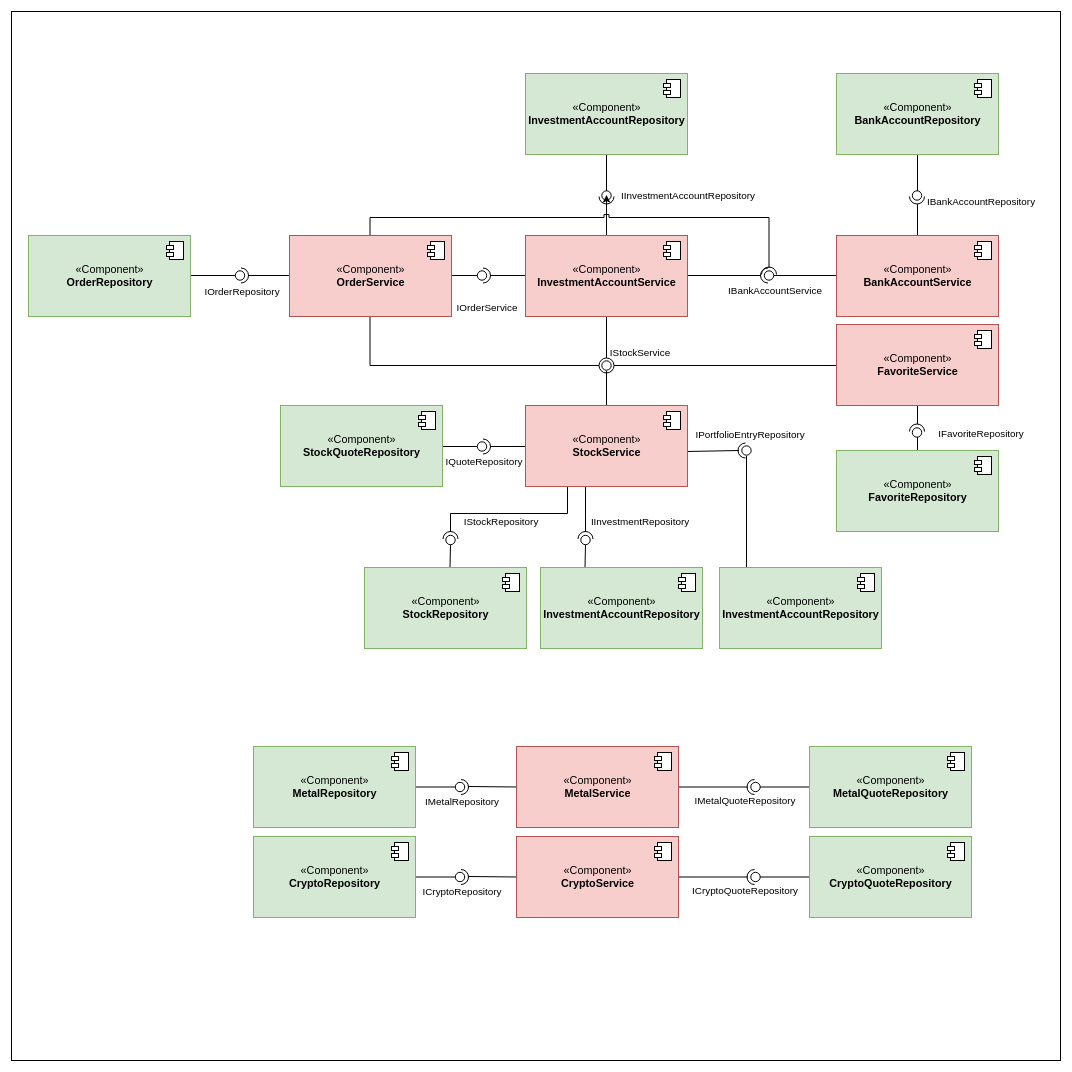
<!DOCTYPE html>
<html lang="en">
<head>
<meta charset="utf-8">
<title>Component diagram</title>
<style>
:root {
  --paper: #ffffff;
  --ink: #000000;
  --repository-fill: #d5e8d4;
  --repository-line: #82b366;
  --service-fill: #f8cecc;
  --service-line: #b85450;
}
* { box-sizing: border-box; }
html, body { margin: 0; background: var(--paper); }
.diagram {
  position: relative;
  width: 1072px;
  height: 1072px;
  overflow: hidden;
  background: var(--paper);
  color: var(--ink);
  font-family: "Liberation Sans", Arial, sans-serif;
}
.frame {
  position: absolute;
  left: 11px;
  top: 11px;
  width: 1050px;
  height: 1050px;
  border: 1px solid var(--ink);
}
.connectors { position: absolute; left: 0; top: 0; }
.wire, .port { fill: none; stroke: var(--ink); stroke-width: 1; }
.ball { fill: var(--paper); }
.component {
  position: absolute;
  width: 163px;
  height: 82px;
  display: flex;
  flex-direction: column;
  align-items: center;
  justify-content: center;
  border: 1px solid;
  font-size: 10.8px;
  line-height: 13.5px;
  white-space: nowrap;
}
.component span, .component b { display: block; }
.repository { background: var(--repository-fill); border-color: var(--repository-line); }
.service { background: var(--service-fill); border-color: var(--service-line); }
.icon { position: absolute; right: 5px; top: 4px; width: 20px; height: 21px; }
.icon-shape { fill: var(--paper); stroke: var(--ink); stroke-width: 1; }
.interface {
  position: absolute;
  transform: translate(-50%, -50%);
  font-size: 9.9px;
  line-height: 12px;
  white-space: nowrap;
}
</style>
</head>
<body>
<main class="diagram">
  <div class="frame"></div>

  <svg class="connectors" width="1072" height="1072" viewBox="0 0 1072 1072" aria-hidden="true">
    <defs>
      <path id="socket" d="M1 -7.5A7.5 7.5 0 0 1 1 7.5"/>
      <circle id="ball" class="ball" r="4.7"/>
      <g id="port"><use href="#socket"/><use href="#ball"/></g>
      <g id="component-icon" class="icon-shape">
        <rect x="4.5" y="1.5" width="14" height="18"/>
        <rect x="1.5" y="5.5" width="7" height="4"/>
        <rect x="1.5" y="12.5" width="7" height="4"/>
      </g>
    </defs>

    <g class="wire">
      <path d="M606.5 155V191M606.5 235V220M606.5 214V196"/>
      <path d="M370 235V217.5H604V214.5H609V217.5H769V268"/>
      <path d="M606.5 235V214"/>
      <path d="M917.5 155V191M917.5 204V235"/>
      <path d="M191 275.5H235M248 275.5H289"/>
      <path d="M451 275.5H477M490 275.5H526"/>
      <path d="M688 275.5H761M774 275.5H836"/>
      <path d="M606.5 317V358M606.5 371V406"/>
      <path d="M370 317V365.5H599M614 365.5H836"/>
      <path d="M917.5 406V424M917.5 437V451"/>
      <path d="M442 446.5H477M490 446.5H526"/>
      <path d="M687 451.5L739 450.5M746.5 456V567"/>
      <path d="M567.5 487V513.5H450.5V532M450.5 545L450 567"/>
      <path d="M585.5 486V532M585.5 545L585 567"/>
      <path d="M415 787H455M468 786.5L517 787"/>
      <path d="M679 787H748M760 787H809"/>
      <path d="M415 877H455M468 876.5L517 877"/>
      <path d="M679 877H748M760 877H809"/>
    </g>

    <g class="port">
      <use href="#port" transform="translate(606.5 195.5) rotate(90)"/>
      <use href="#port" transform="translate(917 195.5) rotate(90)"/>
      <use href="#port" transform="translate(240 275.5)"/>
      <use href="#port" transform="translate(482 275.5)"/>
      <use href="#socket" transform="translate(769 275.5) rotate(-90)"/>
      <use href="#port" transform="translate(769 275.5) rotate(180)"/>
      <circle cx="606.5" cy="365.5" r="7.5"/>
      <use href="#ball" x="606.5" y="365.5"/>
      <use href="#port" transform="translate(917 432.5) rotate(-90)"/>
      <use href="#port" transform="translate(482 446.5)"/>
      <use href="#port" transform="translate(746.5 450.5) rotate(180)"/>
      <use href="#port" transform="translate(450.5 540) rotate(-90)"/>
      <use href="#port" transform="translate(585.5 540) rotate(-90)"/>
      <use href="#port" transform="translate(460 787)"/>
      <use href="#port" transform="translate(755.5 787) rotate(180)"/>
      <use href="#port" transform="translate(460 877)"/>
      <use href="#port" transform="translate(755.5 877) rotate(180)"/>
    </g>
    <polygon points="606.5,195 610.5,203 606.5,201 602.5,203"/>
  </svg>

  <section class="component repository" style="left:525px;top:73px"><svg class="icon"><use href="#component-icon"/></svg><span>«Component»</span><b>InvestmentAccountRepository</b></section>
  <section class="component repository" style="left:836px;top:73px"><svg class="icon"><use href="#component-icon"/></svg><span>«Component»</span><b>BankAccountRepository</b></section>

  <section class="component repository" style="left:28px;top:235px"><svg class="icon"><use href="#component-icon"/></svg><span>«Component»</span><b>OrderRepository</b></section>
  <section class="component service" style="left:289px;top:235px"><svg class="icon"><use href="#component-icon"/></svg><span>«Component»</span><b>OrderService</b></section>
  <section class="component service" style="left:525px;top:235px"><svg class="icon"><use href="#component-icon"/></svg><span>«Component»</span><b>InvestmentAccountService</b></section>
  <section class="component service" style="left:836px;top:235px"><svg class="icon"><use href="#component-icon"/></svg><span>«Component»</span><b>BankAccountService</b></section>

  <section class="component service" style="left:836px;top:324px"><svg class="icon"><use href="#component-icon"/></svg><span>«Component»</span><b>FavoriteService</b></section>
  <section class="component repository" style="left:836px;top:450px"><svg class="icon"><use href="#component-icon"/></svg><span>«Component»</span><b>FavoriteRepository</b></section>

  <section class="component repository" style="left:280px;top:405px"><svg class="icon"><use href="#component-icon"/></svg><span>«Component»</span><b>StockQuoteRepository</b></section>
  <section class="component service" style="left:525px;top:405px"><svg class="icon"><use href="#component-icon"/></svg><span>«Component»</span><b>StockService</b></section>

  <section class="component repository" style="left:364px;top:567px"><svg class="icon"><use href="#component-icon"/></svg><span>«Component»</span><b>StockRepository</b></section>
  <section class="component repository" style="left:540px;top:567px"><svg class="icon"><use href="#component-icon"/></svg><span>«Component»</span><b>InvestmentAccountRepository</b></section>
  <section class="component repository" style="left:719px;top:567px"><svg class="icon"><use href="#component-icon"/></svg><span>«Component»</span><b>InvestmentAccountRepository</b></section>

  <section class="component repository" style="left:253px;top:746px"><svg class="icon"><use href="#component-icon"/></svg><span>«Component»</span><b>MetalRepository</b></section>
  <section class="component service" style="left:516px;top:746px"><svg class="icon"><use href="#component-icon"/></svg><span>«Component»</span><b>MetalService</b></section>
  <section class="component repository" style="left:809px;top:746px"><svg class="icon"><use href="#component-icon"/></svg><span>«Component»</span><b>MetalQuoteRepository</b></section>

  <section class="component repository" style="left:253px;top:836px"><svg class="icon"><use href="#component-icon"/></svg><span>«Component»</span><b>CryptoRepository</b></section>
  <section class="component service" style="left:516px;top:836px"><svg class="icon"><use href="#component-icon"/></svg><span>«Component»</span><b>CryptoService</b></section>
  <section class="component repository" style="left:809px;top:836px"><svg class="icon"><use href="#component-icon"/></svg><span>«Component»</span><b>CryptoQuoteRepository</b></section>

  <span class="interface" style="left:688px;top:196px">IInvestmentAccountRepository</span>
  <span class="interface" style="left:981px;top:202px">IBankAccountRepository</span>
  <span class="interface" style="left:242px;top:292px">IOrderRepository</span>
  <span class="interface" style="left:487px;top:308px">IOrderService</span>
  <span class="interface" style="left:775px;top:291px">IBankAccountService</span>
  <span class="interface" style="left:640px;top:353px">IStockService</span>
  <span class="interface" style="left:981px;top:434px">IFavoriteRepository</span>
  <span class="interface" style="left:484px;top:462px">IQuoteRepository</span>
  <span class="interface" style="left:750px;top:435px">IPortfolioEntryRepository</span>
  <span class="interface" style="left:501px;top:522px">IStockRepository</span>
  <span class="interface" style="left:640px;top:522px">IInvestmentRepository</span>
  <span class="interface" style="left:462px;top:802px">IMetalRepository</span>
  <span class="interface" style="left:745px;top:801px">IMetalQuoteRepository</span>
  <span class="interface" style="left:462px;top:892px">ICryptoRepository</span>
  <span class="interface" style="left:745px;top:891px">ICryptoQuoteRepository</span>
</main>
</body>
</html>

--

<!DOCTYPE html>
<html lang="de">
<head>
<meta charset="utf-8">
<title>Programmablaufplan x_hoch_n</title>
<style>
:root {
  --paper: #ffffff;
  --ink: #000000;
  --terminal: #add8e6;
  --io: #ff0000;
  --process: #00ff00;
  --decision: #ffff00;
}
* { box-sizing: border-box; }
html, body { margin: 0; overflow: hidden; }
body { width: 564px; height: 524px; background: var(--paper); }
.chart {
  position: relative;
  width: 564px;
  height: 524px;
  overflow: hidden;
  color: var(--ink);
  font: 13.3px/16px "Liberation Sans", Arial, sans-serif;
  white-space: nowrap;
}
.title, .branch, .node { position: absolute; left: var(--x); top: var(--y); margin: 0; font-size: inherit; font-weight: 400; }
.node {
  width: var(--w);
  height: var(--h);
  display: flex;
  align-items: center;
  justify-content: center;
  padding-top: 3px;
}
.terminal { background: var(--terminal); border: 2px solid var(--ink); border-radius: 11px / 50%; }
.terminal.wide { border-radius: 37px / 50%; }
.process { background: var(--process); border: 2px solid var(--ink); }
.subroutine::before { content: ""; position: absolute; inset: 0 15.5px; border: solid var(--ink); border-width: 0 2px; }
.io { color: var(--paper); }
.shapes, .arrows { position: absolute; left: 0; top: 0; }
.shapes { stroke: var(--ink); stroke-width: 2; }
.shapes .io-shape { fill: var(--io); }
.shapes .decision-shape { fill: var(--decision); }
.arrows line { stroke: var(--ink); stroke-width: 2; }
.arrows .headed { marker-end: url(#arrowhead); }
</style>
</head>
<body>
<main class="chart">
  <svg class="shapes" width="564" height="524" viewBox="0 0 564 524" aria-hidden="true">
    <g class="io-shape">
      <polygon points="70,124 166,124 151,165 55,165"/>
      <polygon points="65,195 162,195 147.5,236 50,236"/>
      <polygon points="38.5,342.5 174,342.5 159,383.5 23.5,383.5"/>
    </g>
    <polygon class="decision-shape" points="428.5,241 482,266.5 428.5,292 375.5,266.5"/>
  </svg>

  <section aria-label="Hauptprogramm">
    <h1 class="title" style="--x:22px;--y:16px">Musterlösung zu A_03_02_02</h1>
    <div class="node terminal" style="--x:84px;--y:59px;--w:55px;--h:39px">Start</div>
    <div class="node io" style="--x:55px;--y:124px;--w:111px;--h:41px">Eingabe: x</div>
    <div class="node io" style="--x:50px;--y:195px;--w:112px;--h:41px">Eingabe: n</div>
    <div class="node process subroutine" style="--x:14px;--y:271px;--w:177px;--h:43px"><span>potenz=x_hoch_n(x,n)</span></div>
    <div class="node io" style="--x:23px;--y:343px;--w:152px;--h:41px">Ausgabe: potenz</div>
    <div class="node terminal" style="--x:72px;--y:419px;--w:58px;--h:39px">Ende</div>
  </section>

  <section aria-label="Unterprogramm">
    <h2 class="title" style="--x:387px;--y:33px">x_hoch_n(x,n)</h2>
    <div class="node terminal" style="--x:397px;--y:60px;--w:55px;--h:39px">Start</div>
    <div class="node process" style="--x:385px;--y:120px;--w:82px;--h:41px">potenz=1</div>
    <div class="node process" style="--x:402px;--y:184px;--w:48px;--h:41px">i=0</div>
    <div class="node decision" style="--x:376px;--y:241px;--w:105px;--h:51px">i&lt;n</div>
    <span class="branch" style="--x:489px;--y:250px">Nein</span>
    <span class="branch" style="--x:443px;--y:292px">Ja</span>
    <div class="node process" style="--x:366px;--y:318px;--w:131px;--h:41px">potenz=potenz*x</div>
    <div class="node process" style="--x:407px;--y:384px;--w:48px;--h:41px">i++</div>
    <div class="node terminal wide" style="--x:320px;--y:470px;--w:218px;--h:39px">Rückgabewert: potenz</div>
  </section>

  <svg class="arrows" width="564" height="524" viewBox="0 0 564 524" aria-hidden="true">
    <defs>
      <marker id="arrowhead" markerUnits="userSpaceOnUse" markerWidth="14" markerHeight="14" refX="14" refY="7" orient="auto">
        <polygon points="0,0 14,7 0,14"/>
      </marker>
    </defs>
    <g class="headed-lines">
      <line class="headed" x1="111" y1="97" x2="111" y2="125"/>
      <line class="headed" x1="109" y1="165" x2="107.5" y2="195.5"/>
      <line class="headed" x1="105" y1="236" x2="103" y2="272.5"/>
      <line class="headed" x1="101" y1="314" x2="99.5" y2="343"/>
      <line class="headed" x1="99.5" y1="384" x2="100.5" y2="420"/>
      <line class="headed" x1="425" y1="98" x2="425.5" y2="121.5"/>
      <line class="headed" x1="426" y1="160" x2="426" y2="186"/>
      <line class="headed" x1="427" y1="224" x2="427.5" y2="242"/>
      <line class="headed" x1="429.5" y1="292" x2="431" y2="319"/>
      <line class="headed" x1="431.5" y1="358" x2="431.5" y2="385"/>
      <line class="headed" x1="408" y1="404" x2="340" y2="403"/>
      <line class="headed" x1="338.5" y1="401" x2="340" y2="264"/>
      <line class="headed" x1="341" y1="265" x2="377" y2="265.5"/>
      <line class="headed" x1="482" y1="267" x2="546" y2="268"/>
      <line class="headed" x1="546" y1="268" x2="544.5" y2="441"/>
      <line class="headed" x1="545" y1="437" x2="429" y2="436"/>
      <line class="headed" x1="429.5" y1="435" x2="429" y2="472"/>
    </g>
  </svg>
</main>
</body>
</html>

==

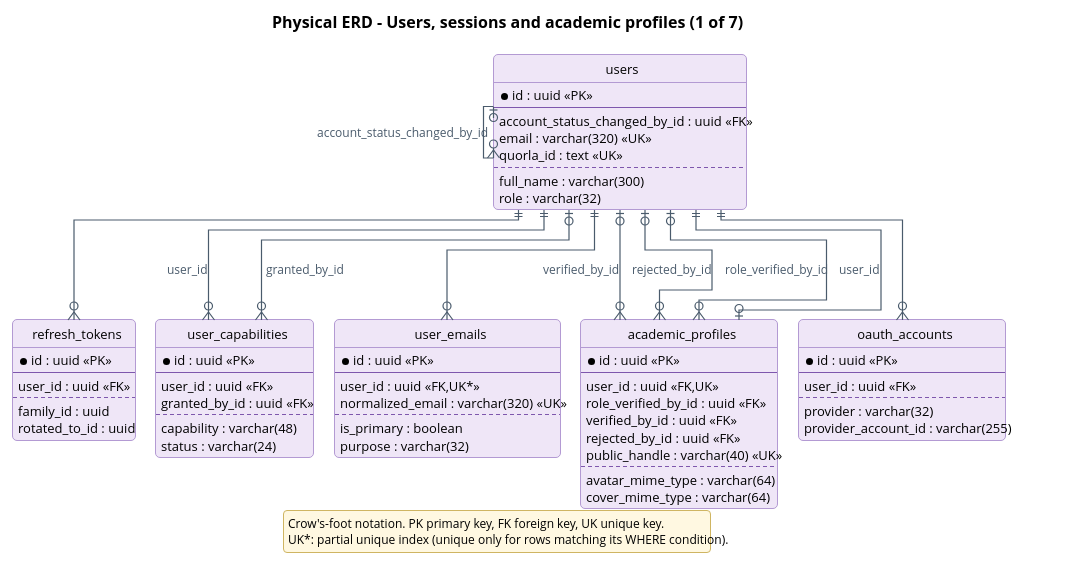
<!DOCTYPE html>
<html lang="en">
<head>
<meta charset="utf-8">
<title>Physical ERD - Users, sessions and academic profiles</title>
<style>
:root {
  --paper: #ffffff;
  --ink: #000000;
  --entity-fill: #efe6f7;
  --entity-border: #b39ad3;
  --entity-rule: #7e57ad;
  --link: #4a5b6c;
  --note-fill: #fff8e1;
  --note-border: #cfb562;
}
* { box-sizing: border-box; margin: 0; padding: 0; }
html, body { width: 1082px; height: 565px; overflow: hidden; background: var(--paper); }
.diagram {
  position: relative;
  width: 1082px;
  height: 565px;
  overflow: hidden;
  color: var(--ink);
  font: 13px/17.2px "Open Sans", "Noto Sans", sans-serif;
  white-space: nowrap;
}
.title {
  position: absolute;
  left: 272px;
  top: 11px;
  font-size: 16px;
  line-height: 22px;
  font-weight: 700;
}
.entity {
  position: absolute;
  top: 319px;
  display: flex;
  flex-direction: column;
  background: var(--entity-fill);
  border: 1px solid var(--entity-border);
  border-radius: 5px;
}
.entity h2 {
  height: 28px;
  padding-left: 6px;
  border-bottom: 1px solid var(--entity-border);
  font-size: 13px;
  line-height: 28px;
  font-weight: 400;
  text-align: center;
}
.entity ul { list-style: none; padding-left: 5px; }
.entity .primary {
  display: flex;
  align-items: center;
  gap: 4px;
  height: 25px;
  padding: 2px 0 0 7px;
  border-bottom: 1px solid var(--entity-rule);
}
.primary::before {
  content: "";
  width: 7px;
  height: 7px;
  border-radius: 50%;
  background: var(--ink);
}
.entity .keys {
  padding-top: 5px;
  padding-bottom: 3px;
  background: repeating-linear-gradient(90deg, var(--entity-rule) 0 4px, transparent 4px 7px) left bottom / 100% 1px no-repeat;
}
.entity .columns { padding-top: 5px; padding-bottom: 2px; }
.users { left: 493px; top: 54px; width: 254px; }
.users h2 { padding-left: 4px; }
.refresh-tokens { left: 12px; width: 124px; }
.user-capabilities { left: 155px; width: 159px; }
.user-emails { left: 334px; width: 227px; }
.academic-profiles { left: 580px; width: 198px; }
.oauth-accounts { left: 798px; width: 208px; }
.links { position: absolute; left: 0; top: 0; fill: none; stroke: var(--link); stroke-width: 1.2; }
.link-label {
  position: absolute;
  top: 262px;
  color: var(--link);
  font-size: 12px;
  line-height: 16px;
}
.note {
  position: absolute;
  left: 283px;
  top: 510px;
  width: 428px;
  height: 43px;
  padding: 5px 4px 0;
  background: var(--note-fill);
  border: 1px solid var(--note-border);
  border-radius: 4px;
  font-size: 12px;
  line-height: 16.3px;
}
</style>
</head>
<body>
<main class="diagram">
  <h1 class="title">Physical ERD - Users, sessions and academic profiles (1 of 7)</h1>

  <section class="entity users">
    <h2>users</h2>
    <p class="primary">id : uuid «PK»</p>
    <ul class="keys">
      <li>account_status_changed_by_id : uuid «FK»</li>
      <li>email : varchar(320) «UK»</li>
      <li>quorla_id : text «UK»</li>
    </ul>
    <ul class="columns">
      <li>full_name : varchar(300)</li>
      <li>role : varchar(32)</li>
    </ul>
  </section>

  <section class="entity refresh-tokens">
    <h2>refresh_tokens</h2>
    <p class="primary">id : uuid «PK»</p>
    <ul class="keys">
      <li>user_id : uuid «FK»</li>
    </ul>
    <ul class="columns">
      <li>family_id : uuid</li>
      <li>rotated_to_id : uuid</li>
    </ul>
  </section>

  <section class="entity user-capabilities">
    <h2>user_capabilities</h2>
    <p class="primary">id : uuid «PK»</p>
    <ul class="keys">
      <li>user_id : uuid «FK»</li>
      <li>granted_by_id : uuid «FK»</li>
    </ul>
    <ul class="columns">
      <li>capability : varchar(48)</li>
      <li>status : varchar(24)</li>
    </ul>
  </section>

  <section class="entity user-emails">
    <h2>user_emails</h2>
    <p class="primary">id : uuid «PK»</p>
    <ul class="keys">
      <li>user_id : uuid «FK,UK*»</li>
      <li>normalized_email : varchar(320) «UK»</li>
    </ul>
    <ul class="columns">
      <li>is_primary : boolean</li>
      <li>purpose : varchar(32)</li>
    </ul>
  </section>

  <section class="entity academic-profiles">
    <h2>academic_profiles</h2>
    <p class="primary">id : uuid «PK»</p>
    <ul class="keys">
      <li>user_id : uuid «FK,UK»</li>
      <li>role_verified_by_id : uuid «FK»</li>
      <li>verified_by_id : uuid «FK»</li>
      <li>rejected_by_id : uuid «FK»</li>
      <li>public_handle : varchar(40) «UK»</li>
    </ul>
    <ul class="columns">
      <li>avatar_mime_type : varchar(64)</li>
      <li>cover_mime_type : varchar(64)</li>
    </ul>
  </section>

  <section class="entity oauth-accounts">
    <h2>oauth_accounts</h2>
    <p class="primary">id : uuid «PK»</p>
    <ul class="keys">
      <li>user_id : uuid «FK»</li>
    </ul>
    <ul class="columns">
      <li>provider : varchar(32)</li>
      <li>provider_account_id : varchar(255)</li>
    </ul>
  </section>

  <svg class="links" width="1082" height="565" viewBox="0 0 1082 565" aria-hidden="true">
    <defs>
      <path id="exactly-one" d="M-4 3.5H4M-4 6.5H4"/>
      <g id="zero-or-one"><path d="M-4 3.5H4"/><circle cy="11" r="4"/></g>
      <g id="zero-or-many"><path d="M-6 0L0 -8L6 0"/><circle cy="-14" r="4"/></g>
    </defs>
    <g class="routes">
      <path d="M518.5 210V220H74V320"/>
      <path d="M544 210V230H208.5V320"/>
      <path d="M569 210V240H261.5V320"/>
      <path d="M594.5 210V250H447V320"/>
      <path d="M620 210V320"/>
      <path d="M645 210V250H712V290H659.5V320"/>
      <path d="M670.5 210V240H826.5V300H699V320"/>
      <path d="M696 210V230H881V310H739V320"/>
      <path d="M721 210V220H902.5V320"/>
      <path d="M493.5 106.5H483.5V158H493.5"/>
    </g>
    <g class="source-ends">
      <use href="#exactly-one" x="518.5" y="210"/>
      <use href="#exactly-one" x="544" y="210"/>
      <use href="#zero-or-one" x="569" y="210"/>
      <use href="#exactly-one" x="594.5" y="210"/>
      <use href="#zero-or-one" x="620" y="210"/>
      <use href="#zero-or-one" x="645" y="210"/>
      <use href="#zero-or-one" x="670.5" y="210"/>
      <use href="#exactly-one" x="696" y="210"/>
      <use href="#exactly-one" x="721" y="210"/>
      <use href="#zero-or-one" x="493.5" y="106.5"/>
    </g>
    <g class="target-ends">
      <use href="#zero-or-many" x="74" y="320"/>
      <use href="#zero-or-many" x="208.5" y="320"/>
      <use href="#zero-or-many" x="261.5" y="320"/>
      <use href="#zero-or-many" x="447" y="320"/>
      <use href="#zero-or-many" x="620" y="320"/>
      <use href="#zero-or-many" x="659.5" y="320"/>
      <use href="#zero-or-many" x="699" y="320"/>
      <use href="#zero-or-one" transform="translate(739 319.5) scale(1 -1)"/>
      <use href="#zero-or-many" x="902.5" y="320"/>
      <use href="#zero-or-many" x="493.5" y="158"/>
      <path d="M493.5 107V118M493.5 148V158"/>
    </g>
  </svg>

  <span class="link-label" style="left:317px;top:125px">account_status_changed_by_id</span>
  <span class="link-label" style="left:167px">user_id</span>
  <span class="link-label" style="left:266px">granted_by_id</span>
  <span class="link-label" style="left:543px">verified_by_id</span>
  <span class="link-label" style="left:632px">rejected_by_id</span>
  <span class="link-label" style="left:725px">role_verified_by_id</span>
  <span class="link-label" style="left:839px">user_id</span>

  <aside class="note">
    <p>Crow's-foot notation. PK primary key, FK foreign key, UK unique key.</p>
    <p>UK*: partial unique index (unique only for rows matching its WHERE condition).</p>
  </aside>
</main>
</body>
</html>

### [WHAT THIS TASK INVOLVES]
Starting at the line with "--link: #4a5b6c;" and ending at the line with "padding: 2px 0 0 7px;", print each line of the listing above exactly, with no other lines.

### [EXERCISE RESULT]
  --link: #4a5b6c;
  --note-fill: #fff8e1;
  --note-border: #cfb562;
}
* { box-sizing: border-box; margin: 0; padding: 0; }
html, body { width: 1082px; height: 565px; overflow: hidden; background: var(--paper); }
.diagram {
  position: relative;
  width: 1082px;
  height: 565px;
  overflow: hidden;
  color: var(--ink);
  font: 13px/17.2px "Open Sans", "Noto Sans", sans-serif;
  white-space: nowrap;
}
.title {
  position: absolute;
  left: 272px;
  top: 11px;
  font-size: 16px;
  line-height: 22px;
  font-weight: 700;
}
.entity {
  position: absolute;
  top: 319px;
  display: flex;
  flex-direction: column;
  background: var(--entity-fill);
  border: 1px solid var(--entity-border);
  border-radius: 5px;
}
.entity h2 {
  height: 28px;
  padding-left: 6px;
  border-bottom: 1px solid var(--entity-border);
  font-size: 13px;
  line-height: 28px;
  font-weight: 400;
  text-align: center;
}
.entity ul { list-style: none; padding-left: 5px; }
.entity .primary {
  display: flex;
  align-items: center;
  gap: 4px;
  height: 25px;
  padding: 2px 0 0 7px;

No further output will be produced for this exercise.